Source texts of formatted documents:
------------------------------------------------
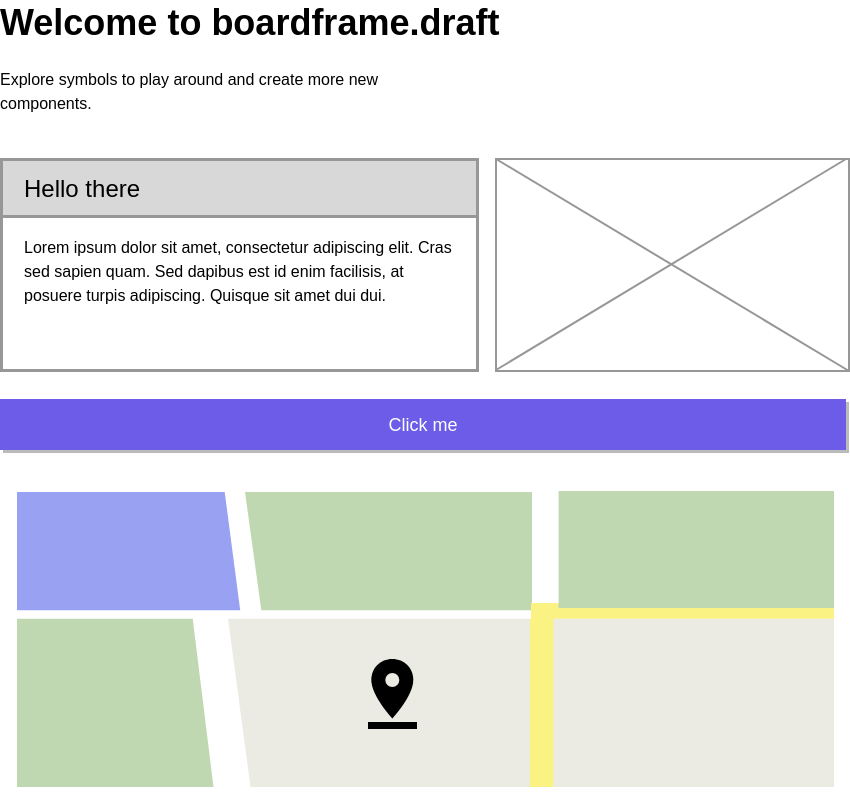
<!DOCTYPE html>
<html lang="en">
<head>
<meta charset="utf-8">
<title>Welcome to boardframe.draft</title>
<style>
  :root {
    --ink: #000;
    --paper: #fff;
    --line: #979797;
    --header: #d8d8d8;
    --accent: #6c5ce7;
    --shadow: #bbb;
    --water: #99a1f2;
    --park: #c0d8b2;
    --land: #ebebe3;
    --road: #faf282;
  }
  * { box-sizing: border-box; margin: 0; }
  html, body { overflow: hidden; }
  body {
    width: 850px;
    height: 801px;
    background: var(--paper);
    color: var(--ink);
    font: 16px/24px "Liberation Sans", Arial, sans-serif;
  }
  .intro { height: 158px; }
  h1 { font-size: 36px; line-height: 46px; white-space: nowrap; }
  .intro p { width: 425px; padding-top: 22px; }
  .row {
    display: grid;
    grid-template-columns: 479px 355px;
    gap: 16px;
    height: 214px;
  }
  .card { border: 3px solid var(--line); }
  .card h2 {
    height: 57px;
    padding: 0 21px;
    border-bottom: 3px solid var(--line);
    background: var(--header);
    font-size: 24px;
    font-weight: 400;
    line-height: 56px;
  }
  .card p { padding: 18px 21px; }
  .placeholder { display: block; width: 355px; height: 214px; }
  .button {
    display: block;
    width: 846px;
    height: 51px;
    margin-top: 27px;
    background: var(--accent);
    box-shadow: 3px 3px 0 var(--shadow);
    color: var(--paper);
    font-size: 18px;
    line-height: 53px;
    text-align: center;
    text-decoration: none;
  }
  .map { display: block; width: 817px; height: 296px; margin: 41px 0 0 17px; }
  .water { fill: var(--water); }
  .park { fill: var(--park); }
  .land { fill: var(--land); }
  .road { fill: var(--road); }
</style>
</head>
<body>
  <header class="intro">
    <h1>Welcome to boardframe.draft</h1>
    <p>Explore symbols to play around and create more new components.</p>
  </header>

  <main>
    <section class="row">
      <article class="card">
        <h2>Hello there</h2>
        <p>Lorem ipsum dolor sit amet, consectetur adipiscing elit. Cras sed sapien quam. Sed dapibus est id enim facilisis, at posuere turpis adipiscing. Quisque sit amet dui dui.</p>
      </article>
      <svg class="placeholder" viewBox="0 0 355 214" role="img" aria-label="Image placeholder" fill="none" stroke="var(--line)" stroke-width="2">
        <rect x="1" y="1" width="353" height="212"/>
        <line x1="1" y1="1" x2="354" y2="213"/>
        <line x1="1" y1="212" x2="351" y2="1"/>
      </svg>
    </section>

    <a class="button" href="#">Click me</a>

    <svg class="map" viewBox="0 0 817 296" role="img" aria-label="Map with a location pin">
      <polygon class="water" points="0,1 207.7,1 223.2,119.3 0,119.3"/>
      <polygon class="park" points="228,1 515,1 515,119.3 244.3,119.3"/>
      <polygon class="park" points="0,127.7 175.7,127.7 196.5,296 0,296"/>
      <polygon class="land" points="211,127.7 514,127.7 514,296 233.5,296"/>
      <rect class="land" x="536" y="127.7" width="281" height="168.3"/>
      <polygon class="road" points="514,112 817,112 817,127.8 536.5,127.8 536.5,296 513,296 513,127.8 514,127.8"/>
      <rect class="park" x="541.6" y="0" width="275.4" height="117"/>
      <g class="pin">
        <path d="M375.3 168C363.3 168 354.3 177 354.3 189C354.3 205 375.3 227.5 375.3 227.5C375.3 227.5 396.3 205 396.3 189C396.3 177 387.3 168 375.3 168Z"/>
        <circle class="land" cx="375.3" cy="189" r="7"/>
        <rect x="351" y="231" width="49" height="7"/>
      </g>
    </svg>
  </main>
</body>
</html>
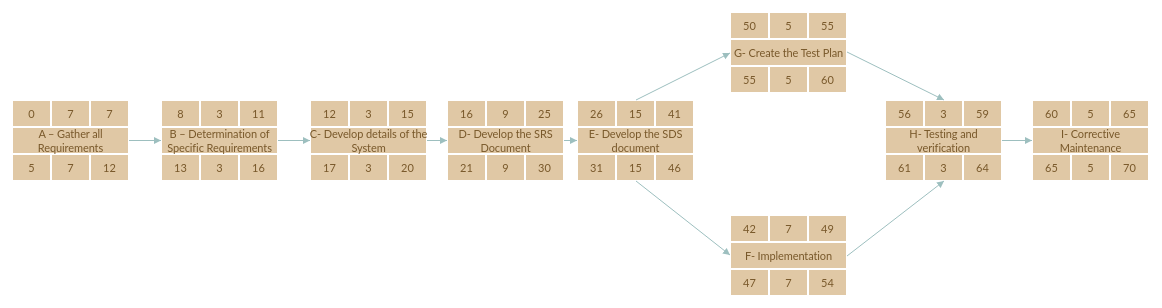
<!DOCTYPE html>
<html lang="en">
<head>
<meta charset="utf-8">
<title>Project network diagram</title>
<style>
:root {
  --paper: #ffffff;
  --cell: #e0c8a5;
  --ink: #78582a;
  --arrow: #9dbfbf;
}
* { box-sizing: border-box; margin: 0; padding: 0; }
body { width: 1162px; height: 308px; overflow: hidden; background: var(--paper); }
.network {
  position: relative;
  width: 1162px;
  height: 308px;
  overflow: hidden;
  font: 11px/14px Lato, Carlito, sans-serif;
  color: var(--ink);
}
.links { position: absolute; left: 0; top: 0; }
.links line { stroke: var(--arrow); stroke-width: 1; marker-end: url(#arrowhead); }
.links path { fill: var(--arrow); }
.task {
  position: absolute;
  left: var(--x);
  top: var(--y);
  width: 115px;
  height: 79px;
  display: grid;
  grid-template-columns: 37px 37px 37px;
  grid-template-rows: 25px 25px 25px;
  gap: 2px;
}
.task > * {
  display: flex;
  align-items: center;
  justify-content: center;
  background: var(--cell);
}
.task h2 {
  grid-column: 1 / -1;
  width: 115px;
  font: inherit;
  letter-spacing: -0.1px;
  text-align: center;
  white-space: nowrap;
}
</style>
</head>
<body>
<main class="network">
  <svg class="links" width="1162" height="308" viewBox="0 0 1162 308" aria-hidden="true">
    <defs>
      <marker id="arrowhead" markerUnits="userSpaceOnUse" markerWidth="8" markerHeight="8" refX="7" refY="4" orient="auto">
        <path d="M0 0.5 L7 4 L0 7.5 Z"/>
      </marker>
    </defs>
    <line x1="129" y1="140.5" x2="161" y2="140.5"/>
    <line x1="278" y1="140.5" x2="310" y2="140.5"/>
    <line x1="427" y1="140.5" x2="447" y2="140.5"/>
    <line x1="564" y1="140.5" x2="577" y2="140.5"/>
    <line x1="636" y1="100" x2="730" y2="53"/>
    <line x1="636" y1="181" x2="730" y2="255"/>
    <line x1="847" y1="52" x2="944" y2="100"/>
    <line x1="847" y1="256" x2="944" y2="181"/>
    <line x1="1002" y1="140.5" x2="1032" y2="140.5"/>
  </svg>

  <section class="task" style="--x:13px;--y:101px">
    <span>0</span><span>7</span><span>7</span>
    <h2>A – Gather all<br>Requirements</h2>
    <span>5</span><span>7</span><span>12</span>
  </section>

  <section class="task" style="--x:162px;--y:101px">
    <span>8</span><span>3</span><span>11</span>
    <h2>B – Determination of<br>Specific Requirements</h2>
    <span>13</span><span>3</span><span>16</span>
  </section>

  <section class="task" style="--x:311px;--y:101px">
    <span>12</span><span>3</span><span>15</span>
    <h2>C- Develop details of the<br>System</h2>
    <span>17</span><span>3</span><span>20</span>
  </section>

  <section class="task" style="--x:448px;--y:101px">
    <span>16</span><span>9</span><span>25</span>
    <h2>D- Develop the SRS<br>Document</h2>
    <span>21</span><span>9</span><span>30</span>
  </section>

  <section class="task" style="--x:578px;--y:101px">
    <span>26</span><span>15</span><span>41</span>
    <h2>E- Develop the SDS<br>document</h2>
    <span>31</span><span>15</span><span>46</span>
  </section>

  <section class="task" style="--x:731px;--y:13px">
    <span>50</span><span>5</span><span>55</span>
    <h2>G- Create the Test Plan</h2>
    <span>55</span><span>5</span><span>60</span>
  </section>

  <section class="task" style="--x:731px;--y:216px">
    <span>42</span><span>7</span><span>49</span>
    <h2>F- Implementation</h2>
    <span>47</span><span>7</span><span>54</span>
  </section>

  <section class="task" style="--x:886px;--y:101px">
    <span>56</span><span>3</span><span>59</span>
    <h2>H- Testing and<br>verification</h2>
    <span>61</span><span>3</span><span>64</span>
  </section>

  <section class="task" style="--x:1033px;--y:101px">
    <span>60</span><span>5</span><span>65</span>
    <h2>I- Corrective<br>Maintenance</h2>
    <span>65</span><span>5</span><span>70</span>
  </section>
</main>
</body>
</html>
------------------------------------------------
§ EXERCISE AIM
Extract from the data every line where "background" shows up.

§ WRITTEN ANSWER
    background: var(--paper);
    background: var(--header);
    background: var(--accent);
body { width: 1162px; height: 308px; overflow: hidden; background: var(--paper); }
  background: var(--cell);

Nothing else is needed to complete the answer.